Here's a good column from our Hardware Tips guy, Kirk Steers. The question he poses--and answers--is "Can You Postpone That New PC Purchase?" Scroll through it and you'll find help determining the components you're most likely to need to justify a new PC. You'll also get Kirk's take--his "rules of thumb"--for whether a CPU upgrade is worth the money.
And in "Do You Need a New PC or Just a New Motherboard?" Kirk gives you some more of his hardware insights. He explains the importance of a systemboard's form factor of (something I didn't think about); talks about choosing the right CPU; and shows you how to figure out how many slots, ports, and connectors you ought to have.
Quick quiz: When's the only time you can use "motherboard" instead of "systemboard" at PC World? When the copy editor is dozing. [Note to Copy Editor: Keep snoozing.]
Dig This: The best I could do on Escape, a tough and deeply annoying game, was 9 seconds. I could probably do better with my eyes closed. You'll find out right away that bumping the black frame ends the game. [Thanks to D. Littlefield, who reports a equally annoying score of 55+ seconds.] [Note from Editor: It's highly addictive. I spent the afternoon playing this and got nothing done.]
Here are two older articles that you may find useful in making your decision (I did). You need to pay attention to the concepts and advice about making the upgrade vs. new decision, rather than to specific product recommendations.
For instance, in "Upgrade or Buy A New PC?" Stan Miastkowski, whose name still isn't easy to pronounce, talks conceptually about "How Old Is Too Old?" and "When to Buy New." Unlike Stan, the topic has aged well.

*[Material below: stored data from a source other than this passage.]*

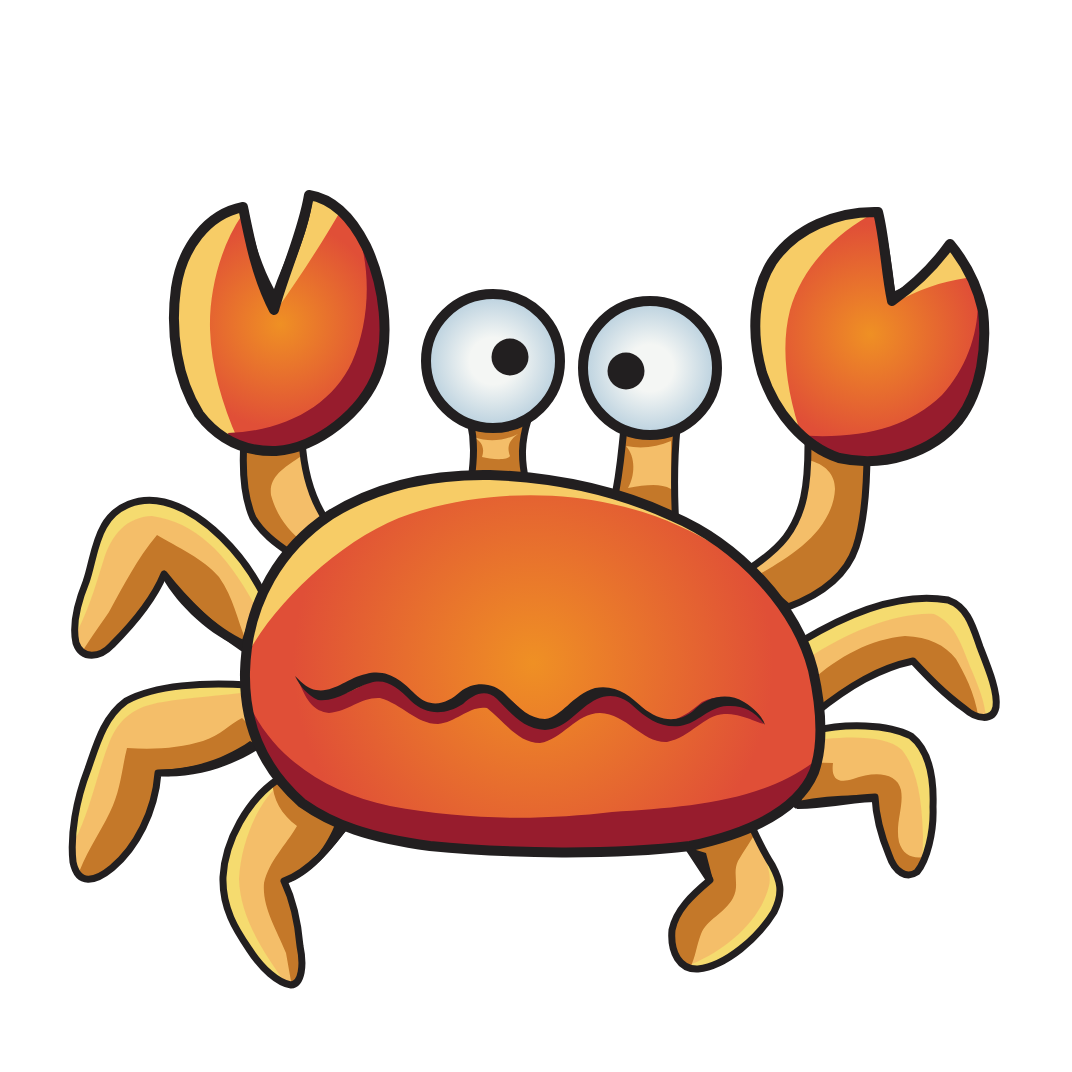
<!DOCTYPE html>
<html lang="en">
<head>
<meta charset="utf-8">
<title>Cartoon crab</title>
<style>
:root{--paper:#fff;--ink:#221f20;--limb:#f4be69;--limb-light:#f5db6f;--limb-shade:#c47829;--rim:#f7cc66;--shell-core:#ef9024;--shell-edge:#e04f37;--maroon:#971c2d;--eye-core:#f4f6f4;--eye-edge:#b9d0de}
html,body{margin:0;background:var(--paper);overflow:hidden}
svg{display:block;width:1072px;height:1072px}
.limb{fill:var(--limb)}
.light{fill:var(--limb-light)}
.shade{fill:var(--limb-shade)}
.rim{fill:var(--rim)}
.maroon{fill:var(--maroon)}
.ink{fill:var(--ink)}
.line{fill:none;stroke:var(--ink);stroke-width:7;stroke-linejoin:round;stroke-linecap:round}
.bold{stroke-width:10}
.core{stop-color:var(--shell-core)}
.edge{stop-color:var(--shell-edge)}
.eye-core{stop-color:var(--eye-core)}
.eye-edge{stop-color:var(--eye-edge)}
</style>
</head>
<body>
<svg viewBox="0 0 1072 1072" role="img" aria-label="Cartoon crab with raised claws, round eyes and a wavy mouth">
<defs>
<radialGradient id="shell-glow" gradientUnits="userSpaceOnUse" cx="533" cy="663" r="240"><stop class="core" offset="0"/><stop class="edge" offset="1"/></radialGradient>
<radialGradient id="left-claw-glow" gradientUnits="userSpaceOnUse" cx="280" cy="324" r="104"><stop class="core" offset="0"/><stop class="edge" offset="1"/></radialGradient>
<radialGradient id="right-claw-glow" gradientUnits="userSpaceOnUse" cx="870" cy="334" r="110"><stop class="core" offset="0"/><stop class="edge" offset="1"/></radialGradient>
<radialGradient id="eye-glow"><stop class="eye-core" offset=".35"/><stop class="eye-edge" offset="1"/></radialGradient>

<path id="leg-left-top" d="M262 592C244 556 205 512 164 502C139 496 115 506 104 526C94 543 92 565 86 582C77 604 72 625 76 643C82 660 100 658 112 645C130 627 153 601 164 574C186 602 213 628 243 648Z"/>
<path id="leg-left-mid" d="M248 685C205 682 155 685 126 701C104 717 97 743 88 769C76 800 70 835 73 862C78 886 95 882 112 868C136 848 155 812 158 773C195 773 228 764 262 742Z"/>
<path id="leg-left-low" d="M277 780C248 800 225 840 223 877C222 908 236 930 249 949C262 969 278 983 291 985C302 984 304 965 300 946C298 922 292 898 284 881C310 871 330 847 348 822Z"/>
<path id="leg-right-top" d="M802 641C850 612 903 592 948 600C968 607 973 627 980 647C989 670 998 692 996 707C993 722 976 719 965 709C944 694 928 677 913 661C880 668 850 685 814 714Z"/>
<path id="leg-right-mid" d="M814 731C845 723 888 724 911 736C930 751 934 780 933 807C934 832 927 860 917 872C907 879 895 873 889 855C882 838 876 818 875 797C849 798 823 804 797 805Z"/>
<path id="leg-right-low" d="M686 845C699 858 705 868 710 880C692 895 676 910 672 930C670 953 680 970 698 969C726 966 758 938 774 912C784 892 780 880 772 865C764 853 758 840 752 827Z"/>
<path id="arm-left" d="M244 440C242 470 244 498 253 518C262 533 275 543 290 553L326 520C312 499 304 475 302 440Z"/>
<path id="arm-right" d="M808 445C808 485 804 513 786 537C776 550 763 560 746 571L788 607C820 595 846 577 856 547C865 520 867 485 867 450Z"/>
<path id="stalk-left" d="M470 420C475 442 474 458 471 482H526C521 460 521 442 528 420Z"/>
<path id="stalk-right" d="M624 428C621 455 620 475 613 505L676 528C674 495 674 460 677 428Z"/>
<path id="shell" d="M245 672C247 600 282 547 330 515C375 487 430 474 490 475C550 477 614 489 672 516C740 545 797 608 813 670C821 706 824 744 814 772C799 808 755 832 690 846C615 855 510 854 430 846C370 838 333 825 302 803C260 766 244 722 245 672Z"/>
<path id="claw-left" d="M243 207C207 214 182 248 176 288C170 332 177 379 199 414C219 440 246 452 276 451C318 448 363 412 378 372C390 338 385 286 366 246C352 218 334 199 309 195C303 232 285 270 274 310C257 277 250 242 243 207Z"/>
<path id="claw-right" d="M878 212C837 211 795 228 772 262C753 292 751 334 762 373C775 412 803 446 839 458C884 468 932 453 959 420C982 390 987 346 983 311C977 284 965 262 950 244C935 265 916 284 892 301C886 273 885 240 878 212Z"/>

<clipPath id="in-leg-left-top"><use href="#leg-left-top"/></clipPath>
<clipPath id="in-leg-left-mid"><use href="#leg-left-mid"/></clipPath>
<clipPath id="in-leg-left-low"><use href="#leg-left-low"/></clipPath>
<clipPath id="in-leg-right-top"><use href="#leg-right-top"/></clipPath>
<clipPath id="in-leg-right-mid"><use href="#leg-right-mid"/></clipPath>
<clipPath id="in-leg-right-low"><use href="#leg-right-low"/></clipPath>
<clipPath id="in-arm-left"><use href="#arm-left"/></clipPath>
<clipPath id="in-arm-right"><use href="#arm-right"/></clipPath>
<clipPath id="in-stalk-left"><use href="#stalk-left"/></clipPath>
<clipPath id="in-stalk-right"><use href="#stalk-right"/></clipPath>
<clipPath id="in-shell"><use href="#shell"/></clipPath>
<clipPath id="in-claw-left"><use href="#claw-left"/></clipPath>
<clipPath id="in-claw-right"><use href="#claw-right"/></clipPath>

<g id="eye"><circle r="67" fill="url(#eye-glow)"/><circle class="line bold" r="67"/></g>
</defs>

<g id="legs">
<g clip-path="url(#in-leg-left-top)">
<use class="limb" href="#leg-left-top"/>
<path class="light" d="M60 650L78 630C92 601 97 580 103 562C111 534 127 517 152 516C195 522 226 553 253 602L280 590L180 480H70Z"/>
<path class="shade" d="M78 660C85 645 97 630 109 612C125 583 137 559 157 535C177 547 204 559 219 577C234 598 237 620 246 640V670H164V590L110 670Z"/>
</g>
<use class="line" href="#leg-left-top"/>
<g clip-path="url(#in-leg-left-mid)">
<use class="limb" href="#leg-left-mid"/>
<path class="light" d="M60 860L78 834C92 803 98 771 109 743C119 718 135 706 163 702C190 697 220 696 250 692V670H60Z"/>
<path class="shade" d="M75 885C82 858 98 837 110 812C121 790 122 767 127 748C155 750 180 748 203 741C221 735 230 724 242 718L275 750L160 780L120 890Z"/>
</g>
<use class="line" href="#leg-left-mid"/>
<g clip-path="url(#in-leg-left-low)">
<use class="limb" href="#leg-left-low"/>
<path class="light" d="M282 782C258 801 241 842 239 879C240 914 259 947 287 985L210 970V780Z"/>
<path class="shade" d="M272 780C273 800 281 814 297 826C286 845 269 861 264 883C262 907 276 928 286 953L292 987L320 970L290 882L350 820Z"/>
</g>
<use class="line" href="#leg-left-low"/>
<g clip-path="url(#in-leg-right-top)">
<use class="limb" href="#leg-right-top"/>
<path class="light" d="M807 659C847 632 897 612 934 614C957 624 962 648 972 671C979 688 986 704 986 722L1010 710L960 585L790 630Z"/>
<path class="shade" d="M810 682C839 656 871 639 905 636C929 637 945 645 956 659C964 673 976 694 979 722L950 715L913 661L810 720Z"/>
</g>
<use class="line" href="#leg-right-top"/>
<g clip-path="url(#in-leg-right-mid)">
<use class="limb" href="#leg-right-mid"/>
<path class="light" d="M825 739C858 736 888 737 902 750C919 771 922 806 923 836L922 880L950 850L930 715H820Z"/>
<path class="shade" d="M790 762L833 763C831 778 837 784 853 779C874 771 897 772 901 790C904 807 895 823 899 842C903 855 912 859 925 857L915 885H885L872 802L790 810Z"/>
</g>
<use class="line" href="#leg-right-mid"/>
<g clip-path="url(#in-leg-right-low)">
<use class="limb" href="#leg-right-low"/>
<path class="light" d="M753 830C761 850 773 870 769 886C760 922 725 950 692 964L700 980L800 920V860Z"/>
<path class="shade" d="M684 840L758 828C752 840 744 850 738 861C732 874 740 885 733 898C724 914 707 919 701 934C696 947 696 957 689 970L660 960V900L711 881Z"/>
</g>
<use class="line" href="#leg-right-low"/>
<path class="ink" d="M243 649C211 636 178 606 162 577L164 570C190 602 216 627 246 641ZM158 770C194 769 226 758 250 741L262 747C230 768 192 779 157 776ZM798 801C824 796 850 794 876 796L875 802C847 803 824 809 797 809ZM683 846L706 853L713 880L706 881ZM282 882C311 869 327 845 336 822L350 826C330 851 311 876 286 884Z"/>
</g>

<g id="arms">
<g clip-path="url(#in-arm-left)">
<use class="limb" href="#arm-left"/>
<path class="shade" d="M235 430V530L292 560L306 544C288 532 276 514 271 495C269 478 280 470 303 455V430Z"/>
</g>
<use class="line" href="#arm-left"/>
<g clip-path="url(#in-arm-right)">
<use class="limb" href="#arm-right"/>
<path class="shade" d="M808 440V460C825 464 835 474 835 489C834 512 819 532 802 546C787 558 774 566 758 575L790 615L880 570V440Z"/>
</g>
<use class="line" href="#arm-right"/>
</g>

<g id="eye-stalks">
<g clip-path="url(#in-stalk-left)">
<use class="shade" href="#stalk-left"/>
<path class="limb" d="M474 437C490 443 506 440 518 434C508 441 507 448 510 456C507 461 490 459 482 457C485 448 482 442 474 437Z"/>
</g>
<use class="line" href="#stalk-left"/>
<g clip-path="url(#in-stalk-right)">
<use class="shade" href="#stalk-right"/>
<path class="limb" d="M626 446C642 449 657 447 671 441V489C660 483 646 485 628 488C635 476 636 457 626 446Z"/>
</g>
<use class="line" href="#stalk-right"/>
</g>

<g id="body">
<g clip-path="url(#in-shell)">
<use class="rim" href="#shell"/>
<path fill="url(#shell-glow)" d="M240 670C263 613 340 537 410 514C480 491 555 491 612 504C655 513 692 530 722 549L850 640V870H230Z"/>
<path class="maroon" d="M244 692C267 754 323 792 390 806C470 821 545 820 612 812C690 807 769 802 825 753V870H230Z"/>
</g>
<use class="line bold" href="#shell"/>
<g id="mouth">
<path class="maroon" d="M299 682C307 702 314 711 329 713C349 711 361 697 380 698C402 704 416 724 438 724C457 722 470 705 487 708C504 721 518 743 540 743C562 740 576 713 600 713C627 714 642 743 667 742C691 737 704 715 724 714C744 714 754 722 764 724C746 696 723 692 702 702C682 719 666 729 645 710C625 693 608 686 587 697C567 713 552 732 528 716C511 699 491 681 470 692C451 708 437 715 417 698C400 680 389 674 367 683C344 696 330 700 314 693Z"/>
<path class="ink" d="M295 676C303 684 309 689 316 690C334 693 347 678 366 674C388 668 403 682 415 694C431 710 448 703 460 692C475 680 494 683 505 694C517 706 529 719 545 719C562 717 572 695 595 688C616 684 630 696 642 707C660 722 678 723 693 711C707 696 728 692 744 702C755 709 762 716 765 725C754 710 742 705 727 706C708 707 699 723 680 726C661 728 647 719 632 705C621 695 608 694 597 699C578 708 567 729 545 730C523 729 511 713 497 699C485 688 473 695 463 704C446 715 427 716 411 701C397 687 386 678 370 683C350 689 338 702 318 700C307 695 300 686 295 676Z"/>
</g>
</g>

<g id="claws">
<g clip-path="url(#in-claw-left)">
<use class="rim" href="#claw-left"/>
<path fill="url(#left-claw-glow)" d="M242 215C220 247 209 292 210 329C211 366 222 404 238 440L300 465L400 400V250L344 205C325 238 302 274 275 312Z"/>
<path class="maroon" d="M359 235C372 278 368 326 352 362C332 405 286 431 228 433L240 470H400V235Z"/>
</g>
<use class="line bold" href="#claw-left"/>
<path class="ink" d="M242 203L248 209C253 240 262 267 274 289C284 260 300 232 305 194L313 196C309 235 291 264 276 314L272 312C252 282 247 239 240 210Z"/>
<g clip-path="url(#in-claw-right)">
<use class="rim" href="#claw-right"/>
<path fill="url(#right-claw-glow)" d="M880 210C838 230 802 267 790 310C781 345 785 389 803 440L850 475L1000 420V262L966 278C940 282 920 289 892 304Z"/>
<path class="maroon" d="M974 270C985 315 972 362 942 395C907 429 858 440 795 435L820 480H1000V270Z"/>
</g>
<use class="line bold" href="#claw-right"/>
<path class="ink" d="M876 209L881 210C888 237 892 264 895 291C918 281 935 262 948 241L953 244C939 266 920 286 892 304L888 302C884 271 880 240 876 209Z"/>
</g>

<g id="eyes">
<use href="#eye" x="493" y="361"/>
<circle class="ink" cx="510" cy="357" r="18.5"/>
<use href="#eye" x="650" y="368"/>
<circle class="ink" cx="626" cy="371" r="18.5"/>
</g>
</svg>
</body>
</html>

On the notebook end of things, Jim Martin helps you decide on a notebook in "Upgrading vs. Buying New." Again, the article is old, but the buying advice is still sound. For example, Jim explains that if your notebook "doubles as your desktop machine and you absolutely need the fastest mobile processor available, upgrading probably isn't for you." There are plenty of other worthwhile tips in the piece.
When to Buy
If you're leaning towards buying a new system now, consider this: Tom Mainelli says you should wait. He thinks Intel's PCI Express will make your computing life faster, slicker, and cooler. Probably, Tom, but not everyone's got your patience. But I think you need to see what Tom has to say in "Don't Buy Your Next PC Just Yet. Honest." His argument, if you can cool your heels, is compelling.
My sense--and attitude--is to upgrade when you're ready. Don't wait for the promise of a hot new, well, anything. Live your computing life in the here and now, existentially speaking, despite what you're going to read in the next few paragraphs. And you can quote me on that.
Dig This: You know those "Dummies" books? One of them seems to have run into a little trouble.
How to Buy
If you haven't bought a new PC in a while, take a refresher course and read "How to Buy a Desktop PC." The four-part article includes an overview and a handy chart that reveals the specs you need to pay attention to when buying.
Bargain hunters and cheapskates will do well to read "PCs For Sale. Cheap!" Laurie McLaughlin helps you avoid being taken for a ride by unscrupulous dealers.
Next week: Upgrading tips and how I maintained domestic tranquility in the Bass household.